April 14-June 1


Planning a Virtual Vacation

For this assignment, you’re going to plan a vacation and describe the weather in your location of choice.


1)       Your vacation location can be anywhere!  You’ll start your vacation on Sunday afternoon and end it when you return on Saturday.

2)      You must go to a real location. Go online and find real activities you can do on your vacation each day. Because you’ll be gone for a week, you must have at least five activities.  Going shopping for souvenirs or to the movies doesn’t count.  Going shopping only counts if it’s an experience unique to the culture of the place you’re visiting, such as visiting the Grand Bazaar in Istanbul, Turkey. You need to pick activities you can’t do at home. Be sure to describe each activity.

3)      Describe how you will arrive at your location and where you will stay. You will be going on this trip as a sixth grader with your family.

4)      Accurately describe the weather in your location each day. Just saying it “was nice outside” doesn’t count. You must have at least two types of precipitation. You need to identify and describe the clouds that created the precipitation.

5)      You will also need to accurately describe the high and low temperature of where you’ll be visiting. Describe the geographic features that helped create the temperatures.

6)      Add one type of extreme weather that could occur in that region and describe the steps you took to stay safe. Make sure the extreme weather you chose actually occurs in the area you’ll be visiting. 

7)      You do not have a budget for this trip.

8)      You can create this as a journal entry or as a Power Point presentation.

9)      Be neat, scientifically accurate, and creative! You need to be descriptive and provide plenty of information.


April 14 - 20          Pick your vacation spot, method of travel, and where you're going to stay. Start researching fun activities to do with your family.
April 21 - 27          Planning day 1 - Begin working on activity 1 and research what type of weather to expect in your location. 

April 28 - May 4   Planning day 2 - Begin working on activity 2 and describe the weather you'll have for both days that you'll be enjoying activities 1 and 2.

May 5 - 11             Planning day 3 - Begin working on activity 3 and describe the weather you'll experience.

May 12 - 18          Planning day 4 - Begin working on activity 4 and describe the weather you'll experience. Have you added in your severe weather yet and the steps you took to stay safe?

May 19 - 26           Planning day 5 - Begin working on activity 5 and describe the weather you'll experience. Make sure you've added in your severe weather and the steps you took to stay safe.

May 26 - June 1     Finish your project and send it to me via email as a Word document or power point. If you have a better method of delivery and a creative platform or format you'd like to use,  just let me know!

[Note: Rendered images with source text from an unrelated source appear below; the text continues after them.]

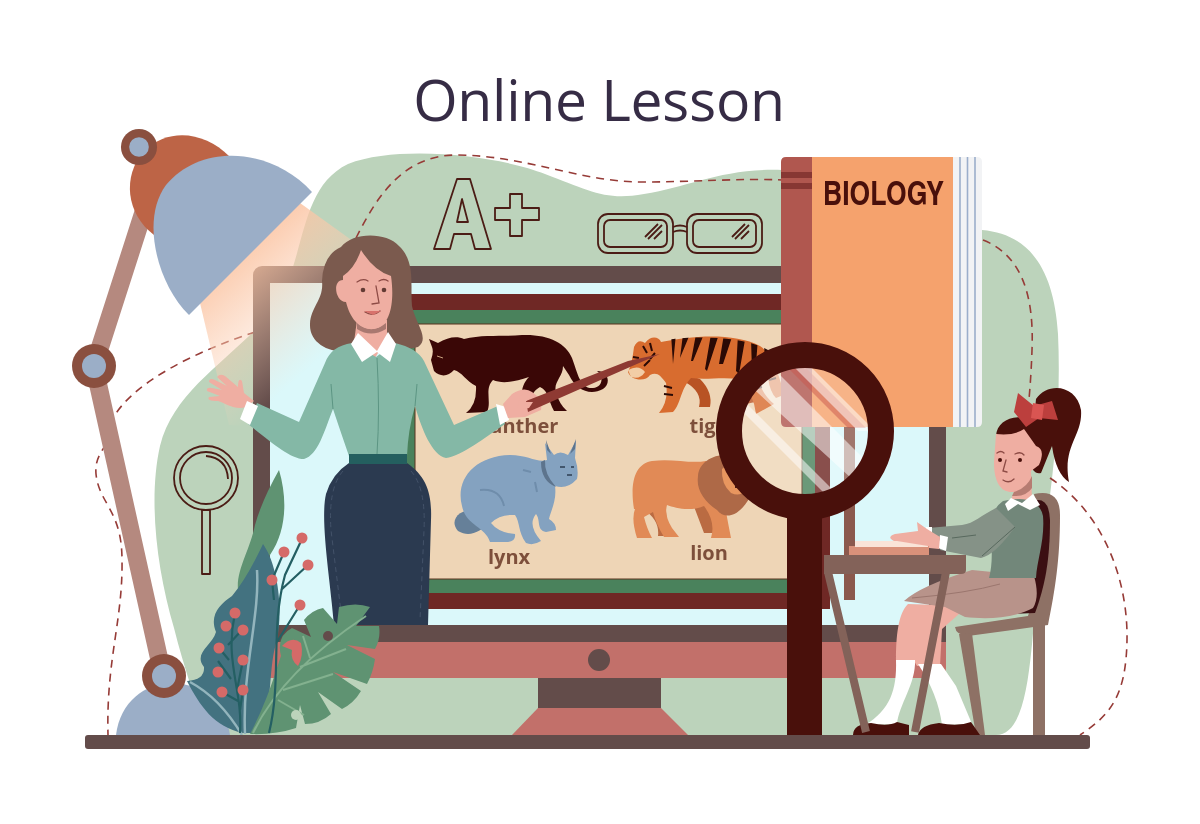
<!DOCTYPE html>
<html lang="en">
<head>
<meta charset="utf-8">
<title>Online Lesson</title>
<style>
:root{--ink:#362c45;--sage:#bcd3bb;--umber:#634c4a;--rose:#c2706a;--wine:#6f2825;--board:#4a825c;--sand:#eed5b6;--dark:#49100b;--line:#4b1c15;--steel:#9baec7;--rust:#bd6446;--joint:#8a4f3f;--skin:#efaea2;--mint:#84b8a6;--navy:#2b3a50;--hair:#7b5a4e;--wood:#8e7165;--leaf:#5f9372;--teal:#437280;--berry:#d56a68;--orange:#f5a26d;--spine:#b0574f}
*{box-sizing:border-box}
body{margin:0;background:#fff}
.poster{position:relative;width:1200px;height:824px;overflow:hidden;background:#fff}
h1{position:absolute;top:62px;left:0;width:1198px;margin:0;text-align:center;font:400 57px/74px "Open Sans","Noto Sans",sans-serif;color:var(--ink);letter-spacing:-.3px;z-index:1}
.scene{position:absolute;inset:0;display:block}
.dash{fill:none;stroke:#963b37;stroke-width:1.6;stroke-dasharray:8 6}
.outline{fill:none;stroke:var(--line);stroke-width:1.8;stroke-linejoin:round}
.label{font:700 20px "Open Sans","Noto Sans",sans-serif;fill:#7d4f3b;text-anchor:middle}
.title{font:700 33px "TeX Gyre Heros Cn","Liberation Sans",sans-serif;fill:var(--dark)}
.skin{fill:var(--skin)}.mint{fill:var(--mint)}.white{fill:#fff}.hair{fill:var(--hair)}.dark{fill:var(--dark)}.umber{fill:var(--umber)}.wood{fill:var(--wood)}
.fine{fill:none;stroke:#8d4b45;stroke-width:1.3;stroke-linecap:round}
</style>
</head>
<body>
<main class="poster">
<h1>Online Lesson</h1>
<svg class="scene" width="1200" height="824" viewBox="0 0 1200 824" role="img" aria-label="Teacher giving an online biology lesson to a pupil at a desk">
<defs>
<linearGradient id="glow" gradientUnits="userSpaceOnUse" x1="250" y1="250" x2="335" y2="345"><stop offset="0" stop-color="#fbc5a4" stop-opacity=".85"/><stop offset="1" stop-color="#fbd5bd" stop-opacity="0"/></linearGradient>
<clipPath id="lens"><circle cx="805" cy="431" r="66"/></clipPath>
<clipPath id="tigerBody"><path d="M655 342C680 336 740 334 768 350L770 386 735 380 700 378 664 380Z"/></clipPath>
<g id="joint"><circle r="22" fill="var(--joint)"/><circle r="12" fill="var(--steel)"/></g>
<circle id="fruit" r="5.5" fill="var(--berry)"/>
</defs>

<path id="backdrop" fill="var(--sage)" d="M206 735C196 700 184 668 174 628C157 570 148 500 160 446C174 390 228 362 268 316C308 270 294 190 348 164C400 144 500 156 545 174C590 191 606 201 644 194C690 187 722 168 782 170L982 230C1030 234 1054 270 1058 334C1062 420 1050 500 1040 566C1030 630 1034 735 996 735Z"/>

<g id="dashed-trails" class="dash">
<path d="M255 332C200 350 130 382 111 422C112 448 94 450 96 474C99 504 122 510 122 560C123 620 106 660 108 735"/>
<path d="M356 238C378 194 404 156 455 155C525 155 580 182 642 182C694 182 742 178 782 180"/>
<path d="M983 240C1024 256 1034 300 1032 350Q1031 380 1028 410M1050 478C1104 514 1128 580 1127 640C1126 694 1112 714 1080 735"/>
</g>

<g id="line-icons" class="outline">
<path d="M457 179H470L491 249H475L471 234H454L450 249H434ZM457 222H468L462 199ZM510 194H522V208H539V220H522V236H510V220H495V208H510Z"/>
<rect x="598" y="214" width="75" height="39" rx="10"/><rect x="604" y="220" width="63" height="27" rx="6"/><rect x="687" y="214" width="75" height="39" rx="10"/><rect x="693" y="220" width="63" height="27" rx="6"/>
<path d="M673 227Q680 224 687 227M673 232Q680 229 687 232M645 237l13-13M648 239l14-14M654 239l8-8M732 237l13-13M735 239l14-14M741 239l8-8"/>
<circle cx="206" cy="478" r="32"/><circle cx="206" cy="478" r="26"/><path d="M202 510H210V574H202ZM206 456Q227 458 228 479"/>
</g>

<g id="monitor">
<rect class="umber" x="253" y="266" width="693" height="390" rx="9"/>
<rect x="270" y="283" width="659" height="342" fill="#dbf8fa"/>
<path fill="var(--rose)" d="M253 642H946V668Q946 678 936 678H263Q253 678 253 668Z"/>
<circle class="umber" cx="599" cy="660" r="11"/>
<path class="umber" d="M538 678H661V708H538Z"/>
<path fill="var(--rose)" d="M538 708H661L688 735H512Z"/>
</g>

<g id="blackboard">
<rect x="385" y="294" width="445" height="315" fill="var(--wine)"/>
<rect x="395" y="310" width="420" height="283" fill="var(--board)"/>
<rect x="415" y="324" width="387" height="255" fill="var(--sand)" stroke="#59341f"/>
<path fill="#8b594d" d="M844 427H855V600H844Z"/>
</g>

<g id="panther" fill="#3a0706">
<path d="M429 339L438 343C448 337 457 336 464 339C484 334 505 337 522 335C548 334 566 343 572 358C578 374 580 389 593 388C603 387 604 376 597 371C609 371 611 384 603 389C590 396 576 390 569 375L563 366C563 377 553 382 556 392Q559 404 567 411H554C548 400 549 391 540 387C529 393 531 404 530 411H517C524 400 518 388 529 377C515 382 502 384 493 380C484 389 492 402 487 412L466 413Q477 405 476 386C466 381 462 372 454 370C448 377 440 377 434 371L431 360Q434 352 432 347Z"/>
</g>
<path d="M437 356l6 2" stroke="#c9a27f"/>

<g id="tiger">
<path fill="#b85324" d="M680 372L700 379Q713 392 710 407H699Q703 392 685 382ZM735 370L758 380 764 400 746 404Q753 390 735 382Z"/>
<path fill="#d86c2f" d="M634 347Q638 338 645 343C651 335 659 337 661 342C690 336 734 332 760 346C778 358 778 382 786 394L776 398Q770 392 768 378L758 376Q760 392 774 404L756 414Q754 394 739 379C720 377 706 380 691 378C680 390 681 404 673 412L659 413Q669 401 666 383C660 375 657 372 650 375C646 382 631 381 628 372Q632 364 634 347Z"/>
<path fill="#f2cda6" d="M628 370Q639 364 645 372 640 380 631 377Z"/>
<path clip-path="url(#tigerBody)" fill="#2b0a05" d="M671 334h5l-3 30ZM683 334h7l-10 24ZM696 334h8l-11 27 -2 0ZM711 334h8l-12 37 -2-2ZM724 334h9l-10 30 -4 0ZM738 334h8l-7 40 -3-3ZM751 338h7l-3 39 -3-4ZM764 345h5v32l-3-2Z"/>
<path d="M633 357l6 1M643 346l4 7M650 343l2 8M650 360l-6 6M655 353l-5 6M664 386l8 2M664 394l9 1M754 389l8-2M769 380l7-2" stroke="#2b0a05" stroke-width="2"/>
</g>

<g id="lynx" fill="#84a2c0">
<path fill="#668099" d="M484 510C460 506 448 520 458 531C470 538 480 531 489 524Z"/>
<path d="M462 506C455 480 474 456 510 455C528 455 537 463 547 460L545 443 554 455Q560 450 568 455L576 441 575 458Q579 470 577 479 567 490 555 486C557 500 551 510 549 519Q556 523 556 530L546 532C536 530 541 520 536 514Q527 525 541 541 533 546 526 543C518 532 520 522 515 515Q500 514 491 523 499 533 515 534 516 541 508 542H490C485 526 466 526 462 506Z"/>
<path fill="#5d748d" d="M545 460Q544 474 556 487 541 481 541 462ZM546 440l1 10 4 4ZM576 439l-1 10-5 5Z"/>
<path d="M560 467h5m6 0h3M567 475l5 0" stroke="#42566d" stroke-width="2"/>
<path d="M480 490Q500 488 504 506M535 482l2 10M523 470l8 2" fill="none" stroke="#6f8dab" stroke-width="2"/>
</g>

<g id="lion">
<path fill="#ba6b42" d="M645 495Q660 508 666 512L669 536H658Q660 520 643 509ZM690 496L712 506 717 533H704Z"/>
<path fill="#e18a56" d="M634 509C630 484 634 464 652 461C672 458 690 464 706 461L724 500Q727 518 731 538H711Q716 522 704 506C690 512 675 508 667 505Q664 515 672 528L679 537H664Q656 524 653 512L644 517Q647 529 652 538H637Q631 519 635 509Z"/>
<path fill="#ae6947" d="M698 476C699 462 714 453 731 455 752 458 758 480 750 497 739 517 725 520 717 510 704 501 696 490 698 476Z"/>
<path fill="#e8965f" d="M722 469Q733 459 745 470L749 487Q742 498 731 493 721 484 722 469Z"/>
<path d="M728 474h5m6 0h5M735 487h8" stroke="var(--line)" stroke-width="2"/>
</g>
<g id="animal-names"><text class="label" x="518" y="433">panther</text><text class="label" x="713" y="433">tiger</text><text class="label" x="509" y="564">lynx</text><text class="label" x="709" y="560">lion</text></g>

<g id="lamp">
<path fill="url(#glow)" d="M200 303L300 203 400 275 330 430 229 425Z"/>
<path d="M138 147L94 366 164 676" transform="translate(0 0)" fill="none" stroke="none"/>
<path d="M148 198L94 366 163 676" fill="none" stroke="#b5897f" stroke-width="18"/>
<path fill="var(--rust)" d="M144 151C170 126 206 133 229 156L154 235C126 214 122 176 144 151Z"/>
<path fill="var(--steel)" d="M312 192L189 315C158 285 140 220 166 185C200 144 270 146 312 192Z"/>
<use href="#joint" transform="translate(139 147) scale(.82)"/><use href="#joint" x="94" y="366"/>
<path fill="var(--steel)" d="M116 735C120 702 145 683 172 683 204 683 226 708 230 735Z"/>
<use href="#joint" x="164" y="676"/>
</g>

<g id="teacher">
<path class="hair" d="M341 247C353 232 386 232 399 246C416 262 410 286 412 306C416 325 430 338 418 347C400 352 376 346 358 350C336 356 309 346 310 324C311 306 324 300 322 281Q323 255 341 247Z"/>
<path class="skin" d="M357 320H387V337L374 360 354 342Z"/>
<path fill="#a97870" d="M357 322Q370 336 386 323V329Q371 338 357 329Z"/>
<path class="skin" d="M343 276Q355 268 361 250 374 271 391 276C394 296 393 326 374 329 359 330 350 318 346 302 335 302 332 280 343 280Z"/>
<path class="fine" d="M357 282q6-4 11-1M379 281q5-3 9 0M376 286l3 17-7 1M365 312q8 5 15-1"/>
<path fill="#d8726c" d="M364 311l17 0-8 4Z"/><circle cx="363" cy="290" r="2.3" fill="#633b34"/><circle cx="384" cy="290" r="2.3" fill="#633b34"/>
<path class="skin" d="M246 407C236 411 225 403 218 401Q206 401 209 397L220 396 207 391Q206 387 212 388L222 390 209 382Q209 377 215 380L227 386 217 377Q220 373 225 376L238 387Q238 377 242 381L244 393 254 401Z"/>
<path class="mint" d="M352 343Q331 346 325 363L299 422 257 403 248 424C270 441 290 459 304 459 318 455 324 432 333 409Q340 430 349 456H407Q408 430 415 406C422 430 432 455 446 458 462 456 484 438 505 424L498 406 454 425 424 361Q417 348 395 343L376 357Z"/>
<path class="white" d="M247 401l11 5-8 19-10-6ZM496 404l10 3 3 13-9 5ZM358 333L351 344 362 362 377 352 390 362 396 344 388 332 377 351Z"/>
<path d="M377 358Q380 410 377 454M333 409l-2-25M415 406l2-22" fill="none" stroke="#5c9583"/>
<path fill="var(--navy)" d="M349 463H407C427 477 432 494 431 520L428 625H334C330 578 320 520 326 494Q332 474 349 463Z"/>
<path d="M343 471Q328 488 331 530L342 620M411 471Q426 488 424 530L420 620" fill="none" stroke="#435269" stroke-dasharray="5 4"/>
<path fill="#245f5f" d="M349 454H407V464H349Z"/>
<path class="skin" d="M503 404L512 394Q524 386 532 392L542 400 541 410 525 417 508 418Z"/>
<path fill="#8e3a33" d="M526 401L628 361 660 354 630 367 528 412Z"/>
<path class="skin" d="M520 396q10-6 12 0l-7 6 8 0-4 6-12 2Z"/>
</g>

<g id="plants">
<path fill="var(--leaf)" d="M279 470C288 500 286 532 270 555L238 590C236 570 250 550 255 525Q262 500 279 470Z"/>
<path fill="var(--teal)" d="M263 544C276 562 284 604 277 640C268 668 273 699 262 733H243C214 727 200 706 187 681Q205 680 204 667C193 653 212 646 216 632C209 615 220 604 232 596Q247 578 263 544Z"/>
<path d="M257 570C260 616 242 670 245 734M190 682Q220 698 242 735" fill="none" stroke="#93b5bd" stroke-width="2.5"/>
<path fill="var(--leaf)" d="M250 734C268 700 276 670 281 656Q276 636 292 628L311 637 304 620Q312 610 323 608L337 624 339 607Q356 602 370 607L356 626 379 626Q381 638 375 649L347 645 375 659Q373 673 367 684L333 672 361 691Q354 703 342 709L318 692 331 714Q320 724 305 724L300 705 296 728Q275 735 250 734Z"/>
<path d="M253 733Q282 672 366 616M283 690l50-16M300 667l46-18M278 700l26 15M310 658l-7-22" fill="none" stroke="#83b18f" stroke-width="2"/>
<circle class="umber" cx="328" cy="636" r="5"/><circle cx="296" cy="715" r="5" fill="var(--sage)"/>
<path fill="var(--berry)" d="M282 646Q292 635 301 643 304 656 298 666Q290 660 292 650Z"/>
<path d="M269 733C282 680 270 630 285 575L302 539M274 600L272 580 284 552M281 590L308 565M277 642L300 605M240 733C243 690 224 662 235 613M229 660L219 648M228 645L242 630M231 679L218 661M237 690L243 660M238 701L222 692M240 710L243 689" fill="none" stroke="#245f63" stroke-width="2.2"/>
<use href="#fruit" x="302" y="538"/><use href="#fruit" x="284" y="552"/><use href="#fruit" x="308" y="565"/><use href="#fruit" x="272" y="580"/><use href="#fruit" x="300" y="605"/><use href="#fruit" x="235" y="613"/><use href="#fruit" x="226" y="626"/><use href="#fruit" x="243" y="630"/><use href="#fruit" x="219" y="648"/><use href="#fruit" x="243" y="660"/><use href="#fruit" x="218" y="672"/><use href="#fruit" x="222" y="692"/><use href="#fruit" x="243" y="690"/>
</g>

<g id="biology-book">
<path fill="#f2f3f5" d="M953 157H977Q982 157 982 162V422Q982 427 977 427H953Z"/>
<path d="M960 157V427M967.500 157V427M975 157V427" stroke="#9baecb" stroke-width="1.6"/>
<path fill="var(--spine)" d="M812 157H786Q781 157 781 162V422Q781 427 786 427H812Z"/>
<path fill="#873733" d="M781 172H812V178H781ZM781 183H812V189H781Z"/>
<path fill="var(--orange)" d="M812 157H953V427H812Z"/>
<text class="title" x="823" y="205" textLength="121" lengthAdjust="spacingAndGlyphs">BIOLOGY</text>
</g>

<g id="chair">
<path d="M1039 620V735" stroke="#8e7165" stroke-width="12"/>
<path class="wood" d="M1034 494Q1060 488 1060 515C1060 560 1055 590 1048 625L968 636Q956 635 955 627L1028 616C1040 580 1045 545 1034 494Z"/>
<path fill="#3b0f12" d="M1030 502Q1049 494 1050 520C1050 560 1045 586 1035 613L1010 614Z"/>
<path class="wood" d="M959 634L972 633 985 735H976Z"/>
</g>

<g id="pupil">
<path class="dark" d="M1036 399C1048 381 1077 385 1081 410C1083 436 1062 445 1069 482Q1056 474 1052 446L1041 473C1030 476 1030 456 1024 449L996 436C997 420 1015 413 1034 420Z"/>
<path class="skin" d="M996 434Q1014 436 1024 429L1036 446Q1046 449 1039 465L1031 471 1032 500 1010 502 1014 492C1001 493 994 483 994 462Z"/>
<path fill="#b67c72" d="M1014 492Q1027 488 1032 476V488Q1026 497 1012 496Z"/>
<path class="fine" d="M997 453q4-3 7 0M1015 454q6-3 9 1M1006 460l-3 11 4 1M1003 480q6 4 11-1"/><circle cx="1000" cy="460" r="2" class="dark"/><circle cx="1020" cy="460" r="2" class="dark"/>
<path fill="#bc3f3d" d="M1018 393L1034 406 1052 401 1058 420 1039 418 1026 427 1014 412Z"/><path fill="#d95552" d="M1033 403l11 2-2 15-11-2Z"/>
<path class="skin" d="M908 604L968 606 942 629 940 666H917L914 661H896C896 636 898 614 908 604Z"/>
<path class="white" d="M896 660H915C916 684 899 704 897 724L865 725C890 710 897 690 896 660ZM918 664H941L956 686 972 724 942 725Q938 694 918 664Z"/>
<path class="dark" d="M853 735Q853 724 871 723 888 727 897 722L909 725V735ZM918 735Q920 725 939 723 958 727 971 722L980 735Z"/>
<path fill="#b8938a" d="M972 570L1034 576Q1040 597 1033 608C1010 620 982 619 965 617L945 607 904 601Q920 586 972 570Z"/>
<path d="M912 598Q968 593 1000 584" fill="none" stroke="#9b766e"/>
<path fill="#72877a" d="M1003 501Q1038 493 1043 516C1045 540 1037 560 1036 578H989Q994 560 990 530 990 510 1003 501Z"/>
<path fill="#859287" d="M996 508C980 516 975 523 962 525L928 528 927 536 953 538 942 536 940 550 981 558Q995 555 1015 527Z"/>
<path d="M1015 527L982 556M952 538l24-3" stroke="#58695e"/>
<path class="white" d="M1005 504L1011 498 1022 503 1033 494 1040 505 1030 510 1018 504 1008 511ZM926 527l6 0v8l-6 0ZM940 535l8 2-2 14-8-3Z"/>
<path class="skin" d="M927 529L917 522 918 531 895 534Q886 537 894 541L920 547 939 549 940 537Z"/>
</g>

<g id="school-desk">
<path d="M828 572L866 732M946 572L915 732" stroke="#836259" stroke-width="8"/>
<path fill="#836259" d="M824 555H966V570Q966 574 961 574H824Z"/>
<path fill="#d9917a" d="M849 546H929V555H849Z"/><path fill="#fae4d8" d="M855 541H897L928 546V547H855Z"/>
</g>

<g id="magnifier">
<g clip-path="url(#lens)">
<rect x="735" y="360" width="140" height="140" fill="#fff" opacity=".18"/>
<path fill="#c9584f" opacity=".5" d="M800 362L866 428H848L786 366Z"/>
<path fill="#fff" opacity=".52" d="M735 372L765 360 875 470V500ZM787 360H804L875 431H858ZM735 392L848 505H836L735 404Z"/>
</g>
<circle cx="805" cy="431" r="76" fill="none" stroke="var(--dark)" stroke-width="26"/>
<path class="dark" d="M787 507H822V735H787Z"/>
</g>
<rect id="tabletop" class="umber" x="85" y="735" width="1005" height="14" rx="3"/>
</svg>
</main>
</body>
</html>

When you describe the weather, make sure you tell me how it was created: high or low pressure systems and cold, warm, or stationary fronts.